== Saved data entries ==
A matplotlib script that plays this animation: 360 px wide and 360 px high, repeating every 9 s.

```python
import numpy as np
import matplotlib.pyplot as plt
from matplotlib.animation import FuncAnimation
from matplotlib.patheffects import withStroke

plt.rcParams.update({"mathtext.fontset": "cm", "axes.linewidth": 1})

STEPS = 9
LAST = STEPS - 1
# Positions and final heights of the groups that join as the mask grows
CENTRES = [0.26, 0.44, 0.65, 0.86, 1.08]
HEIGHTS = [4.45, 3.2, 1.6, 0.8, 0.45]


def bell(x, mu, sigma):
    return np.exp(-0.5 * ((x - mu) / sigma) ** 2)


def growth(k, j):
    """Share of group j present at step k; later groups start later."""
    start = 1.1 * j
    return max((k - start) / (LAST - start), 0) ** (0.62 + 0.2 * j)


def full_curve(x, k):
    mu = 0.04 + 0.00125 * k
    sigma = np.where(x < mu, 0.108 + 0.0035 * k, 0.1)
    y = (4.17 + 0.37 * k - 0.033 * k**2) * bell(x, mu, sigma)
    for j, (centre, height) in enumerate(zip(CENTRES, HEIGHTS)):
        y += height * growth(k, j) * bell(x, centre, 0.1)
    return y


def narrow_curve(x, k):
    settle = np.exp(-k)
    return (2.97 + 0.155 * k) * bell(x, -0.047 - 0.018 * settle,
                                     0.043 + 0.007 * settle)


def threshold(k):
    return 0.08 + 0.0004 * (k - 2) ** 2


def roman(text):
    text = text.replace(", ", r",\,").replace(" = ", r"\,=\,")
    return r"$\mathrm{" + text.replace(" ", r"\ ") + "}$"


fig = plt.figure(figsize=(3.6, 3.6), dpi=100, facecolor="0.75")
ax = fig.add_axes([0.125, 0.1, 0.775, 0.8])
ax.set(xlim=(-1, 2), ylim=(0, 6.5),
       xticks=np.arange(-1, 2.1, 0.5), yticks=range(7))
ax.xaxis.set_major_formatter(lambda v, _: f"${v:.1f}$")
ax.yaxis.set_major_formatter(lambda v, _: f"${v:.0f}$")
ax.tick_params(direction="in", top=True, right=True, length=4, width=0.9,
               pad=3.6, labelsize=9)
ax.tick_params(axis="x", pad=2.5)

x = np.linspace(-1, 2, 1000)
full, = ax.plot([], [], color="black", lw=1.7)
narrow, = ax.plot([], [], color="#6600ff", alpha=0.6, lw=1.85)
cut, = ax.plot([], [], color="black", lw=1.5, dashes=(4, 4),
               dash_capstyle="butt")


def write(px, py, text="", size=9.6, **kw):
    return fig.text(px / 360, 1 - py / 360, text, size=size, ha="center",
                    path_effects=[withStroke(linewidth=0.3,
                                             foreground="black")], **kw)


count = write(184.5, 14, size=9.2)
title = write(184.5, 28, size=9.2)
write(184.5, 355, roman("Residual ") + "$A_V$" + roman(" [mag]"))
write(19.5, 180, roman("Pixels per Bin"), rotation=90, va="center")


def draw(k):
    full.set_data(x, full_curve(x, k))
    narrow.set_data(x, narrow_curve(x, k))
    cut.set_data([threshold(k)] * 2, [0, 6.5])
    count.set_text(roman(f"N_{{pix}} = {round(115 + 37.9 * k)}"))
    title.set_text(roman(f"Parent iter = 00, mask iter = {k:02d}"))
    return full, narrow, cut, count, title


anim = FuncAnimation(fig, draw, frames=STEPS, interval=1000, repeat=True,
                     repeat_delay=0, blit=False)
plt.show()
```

== Task objective ==
Nothing in the entries above may be left out; retype them all exactly.

== Solution to this task ==
A matplotlib script that plays this animation: 360 px wide and 360 px high, repeating every 9 s.

```python
import numpy as np
import matplotlib.pyplot as plt
from matplotlib.animation import FuncAnimation
from matplotlib.patheffects import withStroke

plt.rcParams.update({"mathtext.fontset": "cm", "axes.linewidth": 1})

STEPS = 9
LAST = STEPS - 1
# Positions and final heights of the groups that join as the mask grows
CENTRES = [0.26, 0.44, 0.65, 0.86, 1.08]
HEIGHTS = [4.45, 3.2, 1.6, 0.8, 0.45]


def bell(x, mu, sigma):
    return np.exp(-0.5 * ((x - mu) / sigma) ** 2)


def growth(k, j):
    """Share of group j present at step k; later groups start later."""
    start = 1.1 * j
    return max((k - start) / (LAST - start), 0) ** (0.62 + 0.2 * j)


def full_curve(x, k):
    mu = 0.04 + 0.00125 * k
    sigma = np.where(x < mu, 0.108 + 0.0035 * k, 0.1)
    y = (4.17 + 0.37 * k - 0.033 * k**2) * bell(x, mu, sigma)
    for j, (centre, height) in enumerate(zip(CENTRES, HEIGHTS)):
        y += height * growth(k, j) * bell(x, centre, 0.1)
    return y


def narrow_curve(x, k):
    settle = np.exp(-k)
    return (2.97 + 0.155 * k) * bell(x, -0.047 - 0.018 * settle,
                                     0.043 + 0.007 * settle)


def threshold(k):
    return 0.08 + 0.0004 * (k - 2) ** 2


def roman(text):
    text = text.replace(", ", r",\,").replace(" = ", r"\,=\,")
    return r"$\mathrm{" + text.replace(" ", r"\ ") + "}$"


fig = plt.figure(figsize=(3.6, 3.6), dpi=100, facecolor="0.75")
ax = fig.add_axes([0.125, 0.1, 0.775, 0.8])
ax.set(xlim=(-1, 2), ylim=(0, 6.5),
       xticks=np.arange(-1, 2.1, 0.5), yticks=range(7))
ax.xaxis.set_major_formatter(lambda v, _: f"${v:.1f}$")
ax.yaxis.set_major_formatter(lambda v, _: f"${v:.0f}$")
ax.tick_params(direction="in", top=True, right=True, length=4, width=0.9,
               pad=3.6, labelsize=9)
ax.tick_params(axis="x", pad=2.5)

x = np.linspace(-1, 2, 1000)
full, = ax.plot([], [], color="black", lw=1.7)
narrow, = ax.plot([], [], color="#6600ff", alpha=0.6, lw=1.85)
cut, = ax.plot([], [], color="black", lw=1.5, dashes=(4, 4),
               dash_capstyle="butt")


def write(px, py, text="", size=9.6, **kw):
    return fig.text(px / 360, 1 - py / 360, text, size=size, ha="center",
                    path_effects=[withStroke(linewidth=0.3,
                                             foreground="black")], **kw)


count = write(184.5, 14, size=9.2)
title = write(184.5, 28, size=9.2)
write(184.5, 355, roman("Residual ") + "$A_V$" + roman(" [mag]"))
write(19.5, 180, roman("Pixels per Bin"), rotation=90, va="center")


def draw(k):
    full.set_data(x, full_curve(x, k))
    narrow.set_data(x, narrow_curve(x, k))
    cut.set_data([threshold(k)] * 2, [0, 6.5])
    count.set_text(roman(f"N_{{pix}} = {round(115 + 37.9 * k)}"))
    title.set_text(roman(f"Parent iter = 00, mask iter = {k:02d}"))
    return full, narrow, cut, count, title


anim = FuncAnimation(fig, draw, frames=STEPS, interval=1000, repeat=True,
                     repeat_delay=0, blit=False)
plt.show()
```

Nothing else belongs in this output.